Items from a data source:

+++++

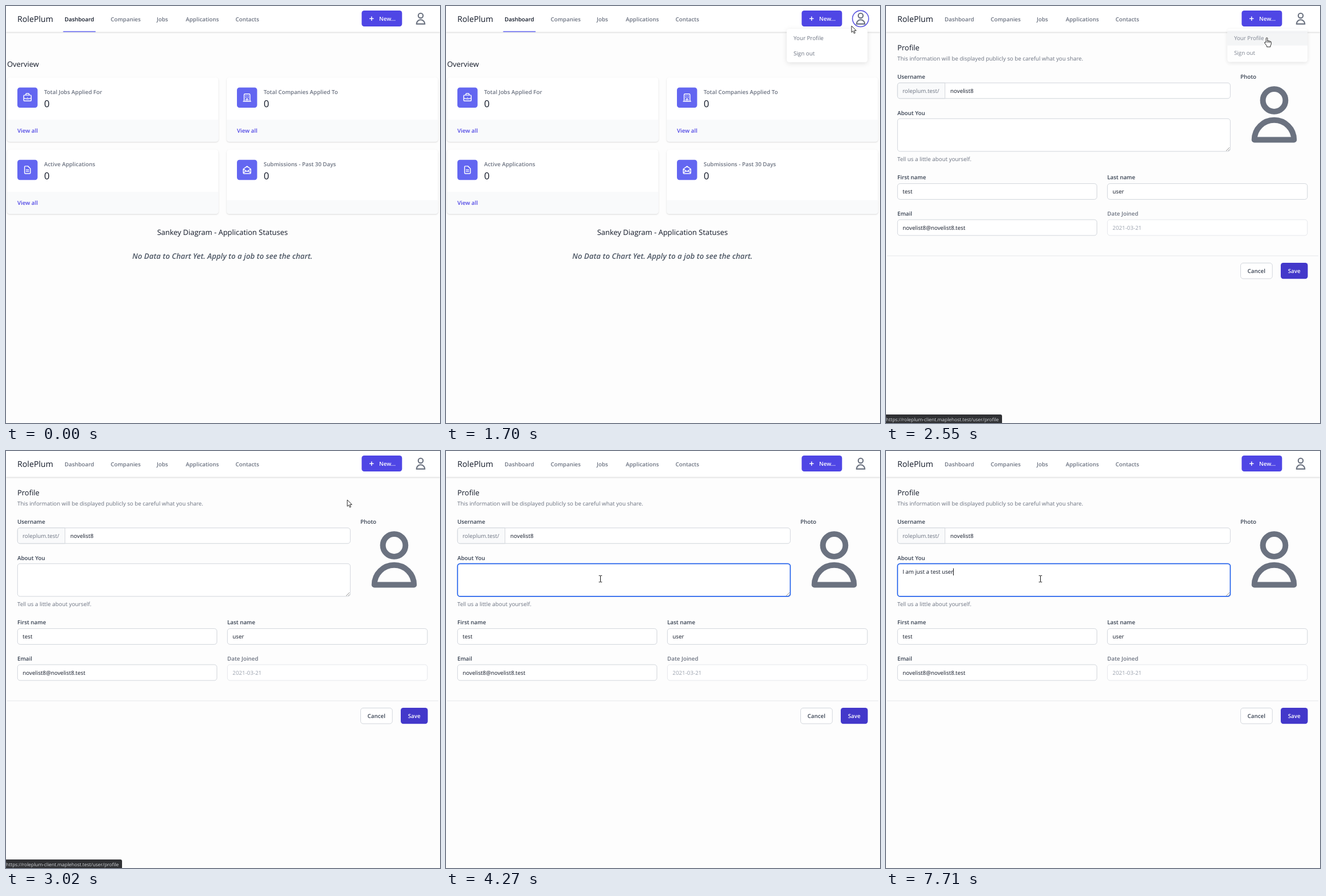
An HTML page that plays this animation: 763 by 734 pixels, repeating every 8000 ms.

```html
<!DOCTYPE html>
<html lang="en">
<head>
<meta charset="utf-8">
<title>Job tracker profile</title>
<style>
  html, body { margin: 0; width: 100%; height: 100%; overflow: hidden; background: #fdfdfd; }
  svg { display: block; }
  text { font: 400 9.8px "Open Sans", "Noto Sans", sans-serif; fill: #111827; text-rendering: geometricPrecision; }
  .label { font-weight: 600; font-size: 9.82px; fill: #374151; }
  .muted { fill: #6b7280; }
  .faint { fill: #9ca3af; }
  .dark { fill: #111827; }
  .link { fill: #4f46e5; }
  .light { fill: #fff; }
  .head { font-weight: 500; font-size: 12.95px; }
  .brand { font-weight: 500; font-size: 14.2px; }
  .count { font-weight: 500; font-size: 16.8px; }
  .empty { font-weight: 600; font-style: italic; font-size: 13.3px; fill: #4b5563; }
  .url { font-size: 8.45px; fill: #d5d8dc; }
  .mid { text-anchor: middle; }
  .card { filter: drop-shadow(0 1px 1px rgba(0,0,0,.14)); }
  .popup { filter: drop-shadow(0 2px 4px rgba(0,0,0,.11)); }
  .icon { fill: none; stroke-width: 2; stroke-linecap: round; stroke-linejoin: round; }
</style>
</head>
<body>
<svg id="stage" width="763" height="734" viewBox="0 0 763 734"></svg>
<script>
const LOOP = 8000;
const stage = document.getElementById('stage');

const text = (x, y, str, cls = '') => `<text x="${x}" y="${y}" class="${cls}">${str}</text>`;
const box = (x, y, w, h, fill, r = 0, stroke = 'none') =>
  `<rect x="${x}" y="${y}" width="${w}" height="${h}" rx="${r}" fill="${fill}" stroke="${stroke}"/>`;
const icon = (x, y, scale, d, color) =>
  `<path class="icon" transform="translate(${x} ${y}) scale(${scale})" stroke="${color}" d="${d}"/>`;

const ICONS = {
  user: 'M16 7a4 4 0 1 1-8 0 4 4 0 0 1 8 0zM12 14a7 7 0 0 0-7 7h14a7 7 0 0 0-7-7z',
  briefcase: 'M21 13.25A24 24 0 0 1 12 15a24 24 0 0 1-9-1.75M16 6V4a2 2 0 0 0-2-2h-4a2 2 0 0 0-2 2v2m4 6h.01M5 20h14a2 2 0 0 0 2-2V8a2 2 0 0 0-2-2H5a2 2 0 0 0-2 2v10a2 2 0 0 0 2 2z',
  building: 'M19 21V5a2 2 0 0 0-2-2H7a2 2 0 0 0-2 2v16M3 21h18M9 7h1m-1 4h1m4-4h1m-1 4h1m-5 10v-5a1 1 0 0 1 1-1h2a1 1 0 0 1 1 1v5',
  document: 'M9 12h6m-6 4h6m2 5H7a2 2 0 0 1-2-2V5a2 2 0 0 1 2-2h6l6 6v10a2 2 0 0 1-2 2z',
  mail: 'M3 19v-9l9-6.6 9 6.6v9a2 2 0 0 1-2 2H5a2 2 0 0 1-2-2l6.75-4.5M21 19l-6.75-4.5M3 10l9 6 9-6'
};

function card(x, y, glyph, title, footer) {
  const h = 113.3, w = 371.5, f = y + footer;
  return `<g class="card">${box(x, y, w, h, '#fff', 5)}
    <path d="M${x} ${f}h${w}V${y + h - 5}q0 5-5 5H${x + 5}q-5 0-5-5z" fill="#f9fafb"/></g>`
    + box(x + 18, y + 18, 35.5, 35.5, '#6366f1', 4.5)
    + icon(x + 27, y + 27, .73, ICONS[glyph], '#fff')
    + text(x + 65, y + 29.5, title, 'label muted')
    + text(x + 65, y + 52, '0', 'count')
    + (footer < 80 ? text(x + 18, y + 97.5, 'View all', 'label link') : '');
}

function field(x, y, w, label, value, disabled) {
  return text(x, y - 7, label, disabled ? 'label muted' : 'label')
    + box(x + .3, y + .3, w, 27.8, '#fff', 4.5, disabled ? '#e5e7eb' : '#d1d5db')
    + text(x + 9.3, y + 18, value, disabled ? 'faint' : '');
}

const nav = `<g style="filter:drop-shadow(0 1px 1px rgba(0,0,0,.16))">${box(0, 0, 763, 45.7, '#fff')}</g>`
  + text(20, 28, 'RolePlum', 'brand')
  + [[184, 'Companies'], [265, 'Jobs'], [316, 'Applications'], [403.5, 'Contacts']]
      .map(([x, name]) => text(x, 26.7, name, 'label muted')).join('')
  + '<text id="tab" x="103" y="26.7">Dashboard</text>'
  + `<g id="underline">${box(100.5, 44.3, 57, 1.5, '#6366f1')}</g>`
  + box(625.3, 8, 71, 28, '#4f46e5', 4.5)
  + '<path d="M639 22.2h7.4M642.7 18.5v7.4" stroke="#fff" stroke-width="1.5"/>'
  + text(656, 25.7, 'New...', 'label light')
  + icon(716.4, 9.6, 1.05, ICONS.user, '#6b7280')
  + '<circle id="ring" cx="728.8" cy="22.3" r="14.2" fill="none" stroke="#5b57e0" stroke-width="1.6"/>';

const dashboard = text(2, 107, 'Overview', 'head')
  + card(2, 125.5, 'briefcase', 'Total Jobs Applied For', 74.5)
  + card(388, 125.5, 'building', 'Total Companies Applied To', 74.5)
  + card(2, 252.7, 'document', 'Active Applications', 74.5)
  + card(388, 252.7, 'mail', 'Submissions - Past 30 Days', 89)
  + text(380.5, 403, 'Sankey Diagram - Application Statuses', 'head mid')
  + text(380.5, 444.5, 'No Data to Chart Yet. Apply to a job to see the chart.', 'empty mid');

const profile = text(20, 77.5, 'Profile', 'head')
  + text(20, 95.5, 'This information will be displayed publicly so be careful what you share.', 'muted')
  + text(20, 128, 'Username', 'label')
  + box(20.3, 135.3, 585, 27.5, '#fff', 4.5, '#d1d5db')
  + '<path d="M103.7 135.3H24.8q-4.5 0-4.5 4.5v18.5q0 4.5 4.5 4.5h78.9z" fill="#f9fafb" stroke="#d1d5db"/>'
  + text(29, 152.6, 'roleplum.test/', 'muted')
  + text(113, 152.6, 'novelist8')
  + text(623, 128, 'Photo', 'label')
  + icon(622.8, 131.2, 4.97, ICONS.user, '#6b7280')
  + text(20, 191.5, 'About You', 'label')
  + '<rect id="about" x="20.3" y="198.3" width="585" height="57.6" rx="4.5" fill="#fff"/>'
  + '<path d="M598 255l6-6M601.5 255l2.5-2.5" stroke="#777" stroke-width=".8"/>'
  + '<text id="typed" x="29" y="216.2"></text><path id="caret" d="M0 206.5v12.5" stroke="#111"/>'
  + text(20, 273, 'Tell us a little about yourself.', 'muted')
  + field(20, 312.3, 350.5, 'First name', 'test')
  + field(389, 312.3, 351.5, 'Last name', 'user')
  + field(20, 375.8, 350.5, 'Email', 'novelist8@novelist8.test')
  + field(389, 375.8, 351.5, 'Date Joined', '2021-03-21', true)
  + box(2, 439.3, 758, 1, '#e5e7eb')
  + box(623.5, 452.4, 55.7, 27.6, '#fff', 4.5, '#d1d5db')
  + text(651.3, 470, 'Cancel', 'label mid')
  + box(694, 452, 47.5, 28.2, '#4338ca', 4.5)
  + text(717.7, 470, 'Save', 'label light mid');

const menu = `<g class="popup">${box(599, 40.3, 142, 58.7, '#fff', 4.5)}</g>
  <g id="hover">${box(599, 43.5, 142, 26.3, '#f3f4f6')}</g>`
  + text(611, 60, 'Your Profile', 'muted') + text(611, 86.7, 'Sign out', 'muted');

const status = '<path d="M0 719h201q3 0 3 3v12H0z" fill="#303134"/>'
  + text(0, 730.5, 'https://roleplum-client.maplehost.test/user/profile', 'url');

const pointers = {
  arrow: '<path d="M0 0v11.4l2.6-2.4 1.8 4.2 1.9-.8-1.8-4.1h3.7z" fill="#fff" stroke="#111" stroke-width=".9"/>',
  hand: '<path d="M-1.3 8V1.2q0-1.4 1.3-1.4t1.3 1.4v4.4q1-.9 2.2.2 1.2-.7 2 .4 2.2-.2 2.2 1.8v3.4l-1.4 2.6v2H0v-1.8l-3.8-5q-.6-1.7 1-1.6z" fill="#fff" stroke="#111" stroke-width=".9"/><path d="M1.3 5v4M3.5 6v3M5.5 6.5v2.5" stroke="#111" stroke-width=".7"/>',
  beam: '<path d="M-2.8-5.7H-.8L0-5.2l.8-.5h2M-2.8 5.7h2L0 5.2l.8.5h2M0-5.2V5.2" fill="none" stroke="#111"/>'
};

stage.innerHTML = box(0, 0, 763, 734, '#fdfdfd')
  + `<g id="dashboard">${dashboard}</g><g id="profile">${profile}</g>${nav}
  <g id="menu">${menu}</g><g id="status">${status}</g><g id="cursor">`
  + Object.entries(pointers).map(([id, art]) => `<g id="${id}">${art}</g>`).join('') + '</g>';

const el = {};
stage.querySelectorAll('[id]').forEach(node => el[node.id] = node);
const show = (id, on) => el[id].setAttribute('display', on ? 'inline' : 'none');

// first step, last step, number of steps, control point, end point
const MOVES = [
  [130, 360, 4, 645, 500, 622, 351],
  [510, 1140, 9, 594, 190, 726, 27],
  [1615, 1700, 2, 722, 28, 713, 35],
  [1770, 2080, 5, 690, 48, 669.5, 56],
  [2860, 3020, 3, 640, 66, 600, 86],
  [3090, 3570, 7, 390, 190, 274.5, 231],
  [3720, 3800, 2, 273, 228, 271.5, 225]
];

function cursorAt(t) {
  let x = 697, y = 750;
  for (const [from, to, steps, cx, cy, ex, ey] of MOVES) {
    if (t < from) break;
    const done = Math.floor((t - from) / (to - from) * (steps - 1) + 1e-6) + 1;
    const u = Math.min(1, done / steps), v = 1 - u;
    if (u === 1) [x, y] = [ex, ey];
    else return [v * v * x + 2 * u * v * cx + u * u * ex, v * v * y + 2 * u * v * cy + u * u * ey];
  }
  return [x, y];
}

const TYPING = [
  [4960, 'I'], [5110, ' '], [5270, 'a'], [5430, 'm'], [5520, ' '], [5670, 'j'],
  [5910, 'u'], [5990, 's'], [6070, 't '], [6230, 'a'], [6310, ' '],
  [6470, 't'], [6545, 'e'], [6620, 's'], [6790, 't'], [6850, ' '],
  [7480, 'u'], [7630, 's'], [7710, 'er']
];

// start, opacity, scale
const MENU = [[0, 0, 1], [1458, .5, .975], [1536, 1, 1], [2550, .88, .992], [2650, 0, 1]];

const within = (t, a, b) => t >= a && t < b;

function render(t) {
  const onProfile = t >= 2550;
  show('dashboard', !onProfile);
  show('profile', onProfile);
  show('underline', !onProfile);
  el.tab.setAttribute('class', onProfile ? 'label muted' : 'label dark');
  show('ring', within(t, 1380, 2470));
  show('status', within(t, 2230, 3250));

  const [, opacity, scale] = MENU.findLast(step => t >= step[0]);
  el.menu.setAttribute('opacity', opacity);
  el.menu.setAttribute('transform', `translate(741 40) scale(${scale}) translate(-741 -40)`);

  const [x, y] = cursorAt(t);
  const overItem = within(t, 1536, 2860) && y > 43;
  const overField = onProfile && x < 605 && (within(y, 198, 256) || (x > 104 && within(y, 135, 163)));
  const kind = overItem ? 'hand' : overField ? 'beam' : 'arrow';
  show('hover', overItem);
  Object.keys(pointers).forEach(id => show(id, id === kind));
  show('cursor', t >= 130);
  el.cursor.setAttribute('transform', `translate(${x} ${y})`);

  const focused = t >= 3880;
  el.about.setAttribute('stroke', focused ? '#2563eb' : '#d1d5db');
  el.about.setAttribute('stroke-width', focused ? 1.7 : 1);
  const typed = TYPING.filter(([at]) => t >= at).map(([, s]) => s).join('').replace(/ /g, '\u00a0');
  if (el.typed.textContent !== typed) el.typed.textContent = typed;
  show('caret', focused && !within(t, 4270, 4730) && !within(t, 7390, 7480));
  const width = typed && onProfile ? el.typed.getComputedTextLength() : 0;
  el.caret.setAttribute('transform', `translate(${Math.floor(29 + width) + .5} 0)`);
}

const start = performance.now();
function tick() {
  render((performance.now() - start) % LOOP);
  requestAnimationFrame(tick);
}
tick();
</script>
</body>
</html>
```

+++++

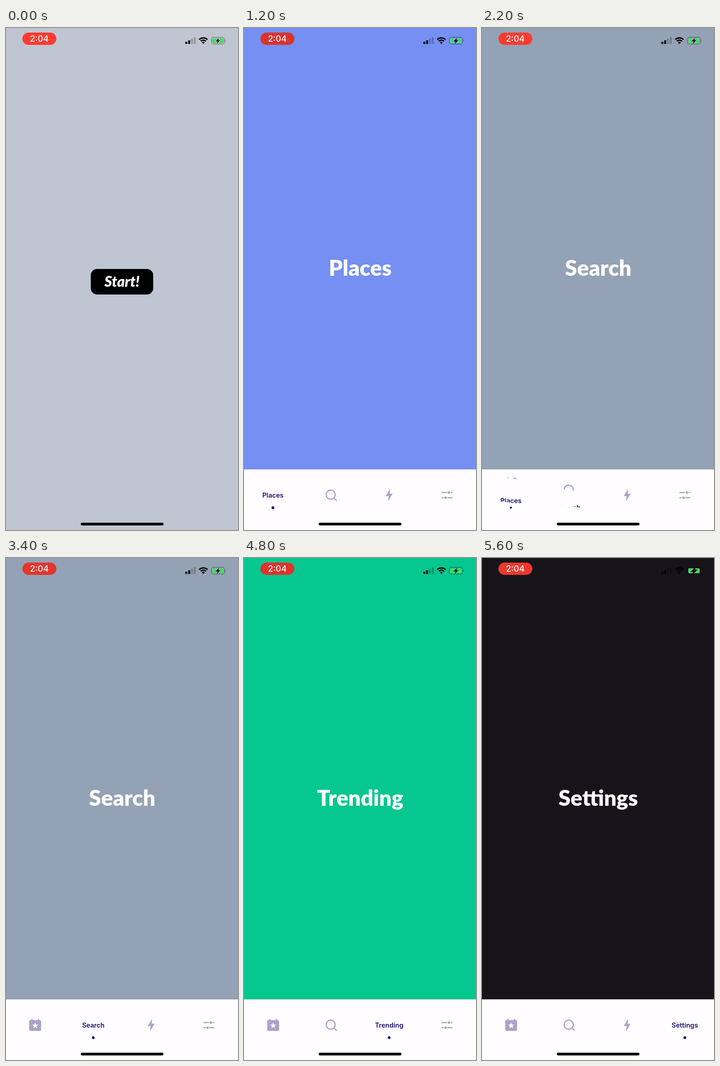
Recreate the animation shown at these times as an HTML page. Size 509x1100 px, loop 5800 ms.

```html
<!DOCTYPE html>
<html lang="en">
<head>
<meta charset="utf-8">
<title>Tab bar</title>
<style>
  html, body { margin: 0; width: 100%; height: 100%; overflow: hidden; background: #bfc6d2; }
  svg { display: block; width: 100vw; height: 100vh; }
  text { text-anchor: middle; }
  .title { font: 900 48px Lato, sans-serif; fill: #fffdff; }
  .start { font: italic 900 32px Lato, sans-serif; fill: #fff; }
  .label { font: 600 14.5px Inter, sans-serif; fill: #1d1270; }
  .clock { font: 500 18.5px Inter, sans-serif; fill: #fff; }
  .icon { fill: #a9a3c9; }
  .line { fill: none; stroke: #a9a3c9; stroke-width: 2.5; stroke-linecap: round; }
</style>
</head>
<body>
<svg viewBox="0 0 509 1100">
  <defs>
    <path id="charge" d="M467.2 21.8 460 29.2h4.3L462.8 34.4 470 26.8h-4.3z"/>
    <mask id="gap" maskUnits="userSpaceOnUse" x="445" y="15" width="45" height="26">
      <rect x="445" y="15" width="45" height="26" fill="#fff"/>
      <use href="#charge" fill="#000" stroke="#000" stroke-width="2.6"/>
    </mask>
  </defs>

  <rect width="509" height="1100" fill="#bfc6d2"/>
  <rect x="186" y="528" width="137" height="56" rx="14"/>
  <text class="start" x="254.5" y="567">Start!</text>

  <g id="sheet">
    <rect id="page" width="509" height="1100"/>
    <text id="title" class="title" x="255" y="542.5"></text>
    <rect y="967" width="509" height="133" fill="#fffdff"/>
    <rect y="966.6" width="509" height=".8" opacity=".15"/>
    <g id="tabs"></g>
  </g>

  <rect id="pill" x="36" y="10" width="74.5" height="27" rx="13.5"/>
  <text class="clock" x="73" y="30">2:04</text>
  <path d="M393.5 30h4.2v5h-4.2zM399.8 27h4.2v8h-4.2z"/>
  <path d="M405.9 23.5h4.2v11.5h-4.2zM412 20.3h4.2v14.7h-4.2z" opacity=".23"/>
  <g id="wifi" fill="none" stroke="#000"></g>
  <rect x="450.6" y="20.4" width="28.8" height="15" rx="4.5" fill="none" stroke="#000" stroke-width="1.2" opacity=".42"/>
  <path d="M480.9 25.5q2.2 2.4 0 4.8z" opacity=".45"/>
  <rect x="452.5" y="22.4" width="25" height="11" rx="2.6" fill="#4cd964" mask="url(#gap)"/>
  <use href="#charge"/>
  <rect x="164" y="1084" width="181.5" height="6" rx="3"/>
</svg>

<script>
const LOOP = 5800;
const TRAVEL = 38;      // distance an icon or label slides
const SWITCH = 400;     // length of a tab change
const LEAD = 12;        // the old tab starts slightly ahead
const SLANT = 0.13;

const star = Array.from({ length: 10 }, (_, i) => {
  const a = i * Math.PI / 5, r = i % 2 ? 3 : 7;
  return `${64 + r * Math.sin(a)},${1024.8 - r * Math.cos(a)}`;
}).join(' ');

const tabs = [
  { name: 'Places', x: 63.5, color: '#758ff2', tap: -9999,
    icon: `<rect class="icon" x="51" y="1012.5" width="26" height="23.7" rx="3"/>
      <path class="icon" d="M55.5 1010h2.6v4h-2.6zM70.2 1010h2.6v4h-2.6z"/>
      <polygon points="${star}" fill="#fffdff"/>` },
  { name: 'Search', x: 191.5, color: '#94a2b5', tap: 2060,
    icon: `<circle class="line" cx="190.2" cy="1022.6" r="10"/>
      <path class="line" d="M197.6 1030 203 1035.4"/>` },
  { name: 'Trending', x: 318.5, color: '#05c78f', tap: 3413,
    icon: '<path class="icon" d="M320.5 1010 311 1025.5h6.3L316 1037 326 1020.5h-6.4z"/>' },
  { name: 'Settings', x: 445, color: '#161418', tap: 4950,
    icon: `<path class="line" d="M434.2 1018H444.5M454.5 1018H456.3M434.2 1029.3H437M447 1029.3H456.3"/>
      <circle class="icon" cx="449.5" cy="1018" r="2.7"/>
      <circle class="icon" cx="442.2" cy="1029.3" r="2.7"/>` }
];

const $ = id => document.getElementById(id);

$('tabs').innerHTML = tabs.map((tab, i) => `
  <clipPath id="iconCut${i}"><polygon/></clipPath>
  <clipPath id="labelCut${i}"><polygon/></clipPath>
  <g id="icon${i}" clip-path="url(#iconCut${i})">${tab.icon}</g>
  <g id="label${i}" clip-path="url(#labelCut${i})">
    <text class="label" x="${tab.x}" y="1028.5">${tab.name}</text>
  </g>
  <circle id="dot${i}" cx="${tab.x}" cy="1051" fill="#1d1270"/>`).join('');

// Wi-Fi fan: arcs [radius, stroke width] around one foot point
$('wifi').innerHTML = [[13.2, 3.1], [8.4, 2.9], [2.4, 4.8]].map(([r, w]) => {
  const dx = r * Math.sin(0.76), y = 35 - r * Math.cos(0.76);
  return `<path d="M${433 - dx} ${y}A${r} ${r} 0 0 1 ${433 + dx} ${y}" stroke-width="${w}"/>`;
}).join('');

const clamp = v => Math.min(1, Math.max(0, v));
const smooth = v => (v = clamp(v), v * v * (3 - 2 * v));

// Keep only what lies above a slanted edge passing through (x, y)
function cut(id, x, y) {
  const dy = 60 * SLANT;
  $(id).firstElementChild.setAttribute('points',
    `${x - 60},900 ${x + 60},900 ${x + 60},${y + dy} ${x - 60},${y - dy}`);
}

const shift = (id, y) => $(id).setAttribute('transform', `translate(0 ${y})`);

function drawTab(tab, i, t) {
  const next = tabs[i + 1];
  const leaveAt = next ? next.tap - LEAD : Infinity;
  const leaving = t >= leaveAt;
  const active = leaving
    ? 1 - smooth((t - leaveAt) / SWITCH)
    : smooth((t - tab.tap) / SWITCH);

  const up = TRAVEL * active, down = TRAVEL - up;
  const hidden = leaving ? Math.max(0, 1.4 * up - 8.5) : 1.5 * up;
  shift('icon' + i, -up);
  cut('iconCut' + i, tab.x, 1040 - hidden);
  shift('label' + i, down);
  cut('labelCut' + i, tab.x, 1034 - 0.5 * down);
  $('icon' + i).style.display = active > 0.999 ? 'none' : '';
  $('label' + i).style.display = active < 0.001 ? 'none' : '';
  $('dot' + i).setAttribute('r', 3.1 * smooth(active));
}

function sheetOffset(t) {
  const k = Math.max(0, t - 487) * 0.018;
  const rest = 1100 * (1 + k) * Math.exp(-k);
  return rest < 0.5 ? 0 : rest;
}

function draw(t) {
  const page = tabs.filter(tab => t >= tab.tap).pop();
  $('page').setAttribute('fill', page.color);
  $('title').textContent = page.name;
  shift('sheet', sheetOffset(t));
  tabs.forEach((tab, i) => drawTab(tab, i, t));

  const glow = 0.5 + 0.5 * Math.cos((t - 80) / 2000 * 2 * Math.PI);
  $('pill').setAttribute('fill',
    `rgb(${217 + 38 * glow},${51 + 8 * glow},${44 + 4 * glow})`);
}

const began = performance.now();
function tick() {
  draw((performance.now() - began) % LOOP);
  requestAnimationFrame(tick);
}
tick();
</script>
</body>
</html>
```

+++++

§ **Task item**
Gather from the entries above all lines that include the string "weight".

§ **Exercise response**
  .label { font-weight: 600; font-size: 9.82px; fill: #374151; }
  .head { font-weight: 500; font-size: 12.95px; }
  .brand { font-weight: 500; font-size: 14.2px; }
  .count { font-weight: 500; font-size: 16.8px; }
  .empty { font-weight: 600; font-style: italic; font-size: 13.3px; fill: #4b5563; }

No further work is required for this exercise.